▶ _WORK INSTRUCTIONS_
Look through the records that follow. Copy every line containing the word "spacing".

▶ _GIVEN ENTRIES_

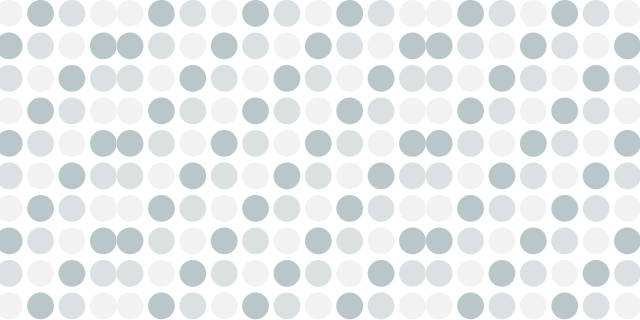
Reproduce this pattern procedurally as a WebGL 2 fragment shader.

```glsl
#version 300 es
precision highp float;
// Rows of flat dots in three cool greys, stepping diagonally, in tiles ten dots wide.

// Lengths are fractions of the canvas height.
#define TILE_WIDTH 0.9661
#define TILE_LEFT 0.3646
#define TILE_COLUMNS 10.0
#define ROW_STEP 0.10156
#define DOT_RADIUS 0.0418
#define BACKGROUND vec3(1.0)
#define DARK_GREY vec3(0.727, 0.780, 0.796)
#define MID_GREY vec3(0.860, 0.884, 0.890)
#define PALE_GREY vec3(0.950)

uniform vec2 u_resolution;
out vec4 fragColor;

// The three tones cycle along columns and rows.
vec3 dotColor(vec2 cell) {
    float tone = mod(cell.x + cell.y + 2.0, 3.0);
    return tone < 0.5 ? DARK_GREY : tone < 1.5 ? MID_GREY : PALE_GREY;
}

void main() {
    float pixel = 1.0 / u_resolution.y;
    vec2 p = gl_FragCoord.xy * pixel;

    // Position within a tile, with rows counted from the top edge.
    vec2 local = vec2(mod(p.x - TILE_LEFT, TILE_WIDTH), 1.0 - p.y);

    // Outer dots touch the tile sides, so neighbouring tiles meet dot to dot.
    float columnStep = (TILE_WIDTH - 2.0 * DOT_RADIUS) / (TILE_COLUMNS - 1.0);
    vec2 spacing = vec2(columnStep, ROW_STEP);
    vec2 cell = floor((local - DOT_RADIUS) / spacing + 0.5);
    cell.x = clamp(cell.x, 0.0, TILE_COLUMNS - 1.0);

    // Smooth-edged disc.
    float dist = length(local - DOT_RADIUS - cell * spacing) - DOT_RADIUS;
    float coverage = clamp(0.5 - dist / pixel, 0.0, 1.0);
    fragColor = vec4(mix(BACKGROUND, dotColor(cell), coverage), 1.0);
}
```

▶ _THE COMPLETED TASK_
    vec2 spacing = vec2(columnStep, ROW_STEP);
    vec2 cell = floor((local - DOT_RADIUS) / spacing + 0.5);
    float dist = length(local - DOT_RADIUS - cell * spacing) - DOT_RADIUS;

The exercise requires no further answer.